Communications Workers of America v. National Labor Relations Board, No. 20-1112 (D.C. Cir. 2021)Annotate this Case
T-Mobile’s Wichita service center employs approximately 600 customer service representatives. Since 2009, the Union has been attempting to organize the workers. In 2015, Befort, a customer service representative, emailed her coworkers on her work computer from her work email address encouraging them to join union organizing efforts. She sent several separate email batches sent over the course of a day, while she was on break or finished with her shift, stating, “contact me with any questions, but please do so outside of working hours.” T-Mobile reprimanded Befort for sending the email and sent a facility-wide email stating that it did not permit its employees to send mass emails through the company email system for non-business purposes. An ALJ held that T-Mobile violated the National Labor Relations Act by discriminating against the employee based on the union-related content of her email. The Board reversed, distinguishing evidence that T-Mobile had previously permitted mass emails on the ground that those emails were not similar in character to Befort’s email.
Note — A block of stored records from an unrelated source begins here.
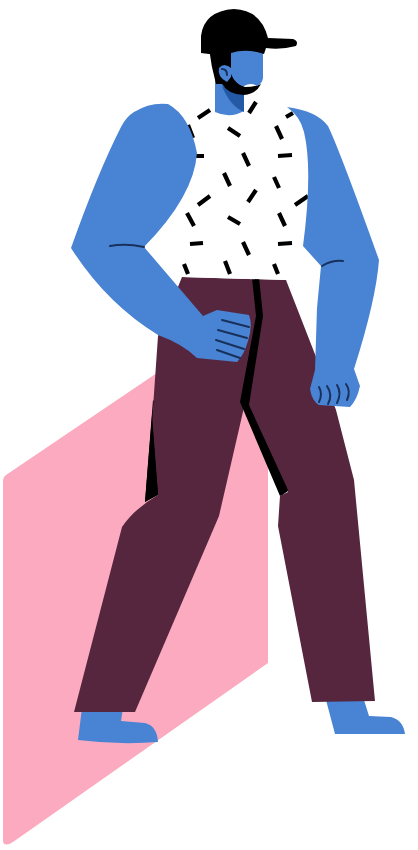
<!DOCTYPE html>
<html lang="en">
<head>
<meta charset="utf-8">
<title>Walking man</title>
<style>
:root {
  --paper: #ffffff;
  --skin: #4983d3;
  --skin-shade: #2459a6;
  --crease: #17315c;
  --trousers: #56263e;
  --panel: #fbaabf;
  --ink: #000000;
}
html, body { margin: 0; padding: 0; background: var(--paper); overflow: hidden; }
svg { display: block; width: 418px; height: 850px; }
.paper { fill: var(--paper); }
.panel { fill: var(--panel); }
.skin { fill: var(--skin); }
.skin-shade { fill: var(--skin-shade); }
.trousers { fill: var(--trousers); }
.ink { fill: var(--ink); }
.crease { fill: none; stroke: var(--crease); stroke-width: 2; stroke-linecap: round; }
.confetti { fill: none; stroke: var(--ink); stroke-width: 4.2; }
</style>
</head>
<body>
<svg viewBox="0 0 418 850" role="img" aria-label="Man in a cap, patterned vest and dark trousers walking past a pink panel">
  <path class="panel" d="M3 480Q3 477 6 475L262 302Q268 299 268 305V663L13 842Q3 848 3 840Z"/>

  <g id="feet" class="skin">
    <path d="M82 708H123L121 721L145 723Q157 726 158 742Q118 745 78 740Z"/>
    <path d="M326 700H364L369 716L391 717Q403 720 405 734H335Z"/>
  </g>

  <g id="trousers">
    <path class="ink" d="M153 400L145 502L160 494L162 410Z"/>
    <path class="ink" d="M238 390L281 496L288 491L262 380Z"/>
    <path class="trousers" d="M182 277L286 280L318 362L336 410L354 480L375 701L312 702L278 526L280 496L288 492L245 403L219 516L135 712H74L122 527Q134 509 158 495L152 422L158 336Z"/>
    <path class="ink" d="M145 502L152 415L158 494Z"/>
    <path class="ink" d="M252 278L259 277L263 316L249 405L288 490L280 496L240 402L256 316Z"/>
  </g>

  <g id="vest">
    <path class="paper" d="M189 126L215 110Q230 118 246 111L290 108Q312 150 309 190L303 246L286 280L182 277L187 225Z"/>
    <path class="confetti" d="M188 125L193 138M198 118L210 110M228 128L240 136M249 113L256 102M276 126L282 139M286 117L293 113M195 156H204M243 153L249 166M278 156L292 155M224 173L230 186M274 177L279 188M248 202L256 190M198 205L210 196M295 205L308 196M187 213L194 226M228 217L240 224M279 213L285 226M190 244L203 243M278 244L292 243M243 242L249 255M225 261L230 274M184 264L188 274M274 264L278 274"/>
  </g>

  <g id="right-arm">
    <path class="skin" d="M287 107Q317 111 328 126Q340 151 379 260Q376 300 354 369L360 386Q357 400 350 407L319 405Q312 401 310 389L315 370L317 308L321 266L303 246Q313 170 304 132Q300 116 287 107Z"/>
    <path class="crease" d="M322 266Q332 260 343 261M319 387Q323 394 319 402M327 386Q333 395 328 404M337 385Q342 393 337 403M346 384Q351 391 347 400"/>
  </g>

  <g id="left-arm">
    <path class="skin" d="M134 112Q150 102 168 104Q190 116 197 153Q194 196 144 247L203 316L217 310L249 315Q253 325 248 341Q244 355 237 362L197 358Q183 344 158 335Q106 303 71 248Q98 172 121 127Q126 117 134 112Z"/>
    <path class="crease" d="M110 246Q126 243 144 247M222 320L249 327M218 330L247 338M216 340L244 349M217 350L240 358"/>
  </g>

  <g id="head">
    <path class="skin" d="M215 80H244V111Q230 119 215 112Z"/>
    <path class="skin-shade" d="M222 86L244 94V112Q230 106 222 86Z"/>
    <path class="ink" d="M209 48H232V66Q232 84 245 87Q255 87 261 84Q256 94 244 95Q229 95 222 84H216Q211 66 209 48Z"/>
    <path class="skin" d="M231 50H263V78Q262 84 257 86Q251 82 244 86Q235 84 231 74Z"/>
    <path class="skin" d="M231 68Q224 62 219 68Q217 77 227 82L231 77Z"/>
    <path class="crease" d="M222 69Q227 69 227 75"/>
    <path class="ink" d="M201 53V36Q204 11 234 9Q261 10 268 38L293 39Q299 41 296 46Q281 50 266 48L264 54Q246 48 231 53L230 66L225 65L221 55L209 54Z"/>
  </g>
</svg>
</body>
</html>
The D.C. Circuit reversed. The Board erred by relying on its own post hoc distinction between permissible and impermissible employee conduct to reject the evidence of disparate treatment. The policies and rationales that T-Mobile offered in defense of its actions do not support them. Actions taken and statements made by T-Mobile in response to Befort’s email reflect a singling out of union content.